Subscribe for 17¢ / day

Volunteers paint the sets for the Harrisburg High School's play on Thursday afternoon at Southeastern Illinois College.

HARRISBURG — Harrisburg High School music teacher Hannah Drake was at a holiday tournament when she received a call from Principal Scott Dewar saying Harrisburg Police Chief David Morris wanted to talk to her about the high school's band trailer, which had been stolen. The police had found the trailer, and Morris wanted to know what was in it.

“My immediate reaction was everything for Theatre Fest was in that trailer,” Drake said.

Illinois High School Theatre Festival is a gathering of Illinois high school students, teachers and sponsors, who get together to experience different types of theater, share common goals with other students, and showcase their creative efforts.

Harrisburg High School was chosen to perform this year’s musical, “Seussical the Musical,” during the festival, which runs from Jan. 11 through 13 at Illinois State University.

The set, which includes large backdrop pieces resembling several Dr. Seuss books and the pages from a Seuss book, were in the band trailer, along with other props, like fish and large clovers. Morris said previously the trailer contained about $10,000 to $15,000 in handmade props.
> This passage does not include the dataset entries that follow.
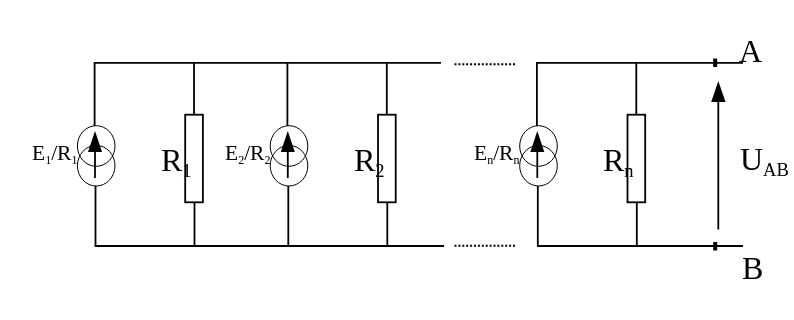
<!DOCTYPE html>
<html lang="en">
<head>
<meta charset="utf-8">
<title>Parallel current sources</title>
<style>
:root { --ink: #000; --paper: #fff; }
* { box-sizing: border-box; }
body { margin: 0; background: var(--paper); }
.circuit {
  position: relative; width: 794px; height: 320px; overflow: hidden;
  background: var(--paper); color: var(--ink);
  font-family: "Liberation Serif", "Times New Roman", serif;
}
.wiring { position: absolute; inset: 0; display: block; }
.wire { fill: none; stroke: var(--ink); stroke-width: 1.8; }
.ring { fill: none; stroke: var(--ink); stroke-width: 1; }
.dots { stroke: var(--ink); stroke-width: 2; stroke-dasharray: 2 1.9; }
.solid { fill: var(--ink); }
.label { position: absolute; white-space: nowrap; line-height: 1; font-size: 32px; }
.label sub { position: relative; top: 6px; vertical-align: baseline; line-height: 0; font-size: 18.5px; }
.source { top: 143px; font-size: 21.5px; }
.source sub { top: 4px; font-size: 12px; }
.resistor { top: 144px; }
.source-1 { left: 32px; }
.source-2 { left: 225px; }
.source-n { left: 474px; }
.resistor-1 { left: 161px; }
.resistor-2 { left: 354px; }
.resistor-n { left: 603px; }
.terminal-a { left: 739px; top: 35px; }
.terminal-b { left: 742px; top: 252px; }
.voltage { left: 740px; top: 143px; }
</style>
</head>
<body>
<main class="circuit">
  <svg class="wiring" width="794" height="320" viewBox="0 0 794 320" role="img" aria-label="Current sources and resistors in parallel between terminals A and B">
    <defs>
      <g id="branch">
        <path class="wire" d="M94.6 63V126M95.5 186V246M194 63V115M194.5 202V246"/>
        <ellipse class="ring" cx="96.2" cy="146" rx="18.8" ry="20.3"/>
        <ellipse class="ring" cx="96.2" cy="165.7" rx="18.8" ry="20.3"/>
        <line class="wire" x1="95" y1="150" x2="95" y2="178"/>
        <polygon class="solid" points="95,131 102,152 88,152"/>
        <rect class="wire" x="185.2" y="114.7" width="17.7" height="87.6"/>
      </g>
    </defs>
    <use href="#branch"/>
    <use href="#branch" x="192.8"/>
    <use href="#branch" x="442.3"/>
    <g class="rails">
      <path class="wire" d="M93.8 62.8H441M536 62.8H743"/>
      <path class="wire" d="M94.7 246H444M537 246H743"/>
      <line class="dots" x1="454.5" y1="64.3" x2="515" y2="64.3"/>
      <line class="dots" x1="454.5" y1="245.7" x2="515" y2="245.7"/>
    </g>
    <g class="terminals">
      <rect class="solid" x="713.2" y="58.5" width="4" height="8.5"/>
      <rect class="solid" x="713.2" y="242" width="4" height="8.5"/>
    </g>
    <g class="voltage-arrow">
      <line class="wire" x1="718.3" y1="100" x2="718.3" y2="229.5"/>
      <polygon class="solid" points="718.3,81 725.5,102 711.2,102"/>
    </g>
  </svg>
  <span class="label source source-1">E<sub>1</sub>/R<sub>1</sub></span>
  <span class="label resistor resistor-1">R<sub>1</sub></span>
  <span class="label source source-2">E<sub>2</sub>/R<sub>2</sub></span>
  <span class="label resistor resistor-2">R<sub>2</sub></span>
  <span class="label source source-n">E<sub>n</sub>/R<sub>n</sub></span>
  <span class="label resistor resistor-n">R<sub>n</sub></span>
  <span class="label terminal-a">A</span>
  <span class="label voltage">U<sub>AB</sub></span>
  <span class="label terminal-b">B</span>
</main>
</body>
</html>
The trailer was found empty in Pope County near the intersection of Eddyville Blacktop and Illinois 146.

Harrisburg band trailer

The Harrisburg High School band trailer was found days after it was stolen in Pope County near the intersection of the Eddyville Blacktop and Illinois 146. It was empty of the $10,000 to $15,000 worth of handmade theater props it had contained.

“I didn’t know it was stolen until it was found,” Drake said.

Drake began calling parents of students in the production, and trying to figure out what to do. At first, the task of recreating the set seemed monumental — almost too much to accomplish in time for Theatre Fest. But, how could they not let the kids perform?

“They were awarded or invited to perform,” Superintendent Michael Gauch said. “Most schools only are asked to do a piece of their play. We were asked to do our entire play.”

“It’s really a big honor. Not everyone is chosen to perform. While we are up there, we get to take classes on theater,” Harrisburg High School senior Chloe Thomas said.

“It’s also a big honor because not everyone gets to go,” senior Carter Reed said.

This is the third time Drake has taken students to Theatre Fest to perform. It is the school’s first time to take a full production of a musical.

“We were the only school south of Normal doing any kind of show,” Drake said.

Considering those accolades, Gauch said they could not just let this go.

As quickly as word spread about the missing props, people began to volunteer to help rebuild the set. One of Drake’s first calls was to Allan Kimball at Southeastern Illinois College, who offered to do “whatever was needed” to help recreate the set.


Harrisburg High School music teacher Hannah Drake (right) talks with volunteers painting sets for the school's play on Thursday afternoon at Southeastern Illinois College.

People donated money at Barnes Lumber in Harrisburg. Ladies dropped off cookies for the workers and students.

Help came not only from Harrisburg, but also from other schools and towns. Another school bringing a piece to Theatre Fest offered to help transport the set or build a piece and bring it. Carterville High School had a piece that could be used.

“It’s just another example of what is great about Southern Illinois. While we have our differences from time to time, we all come together in times like these. Nobody in this community was going to let our kids not participate in this event,” Gauch said.

Jan. 2 was set as a work day at the SIC theater. By 6 or 6:30 p.m., 80 percent of the set was rebuilt and being painted.

“I was surprised how quickly the set was rebuilt,” Reed said.

“I think we have a renewed sense of energy. We have to prove this is not going to set us back at all,” Drake said.

Most of the students in this show are also band students, so they felt the loss twice. The band trailer is damaged, and Drake said it will not make the trip to Normal.

“It was a double hit,” Thomas said.

She added that it must have taken a bunch of people to remove the set from trailer.

“One of things I picture is the night we were moving the book around the school,” Thomas said. “It was heavy.”

On Thursday evening, Drake and the cast worked on blocking with the new set.

To thank everyone for working and donating, the school will give a free performance of “Seussical” at 6:30 p.m. today in the SIC Theater. Thomas plays JoJo and Reed is the Cat in the Hat.

“We’re looking forward to sharing with everybody here and there,” Drake said.



Marilyn Halstead is a reporter covering Williamson County.

Load comments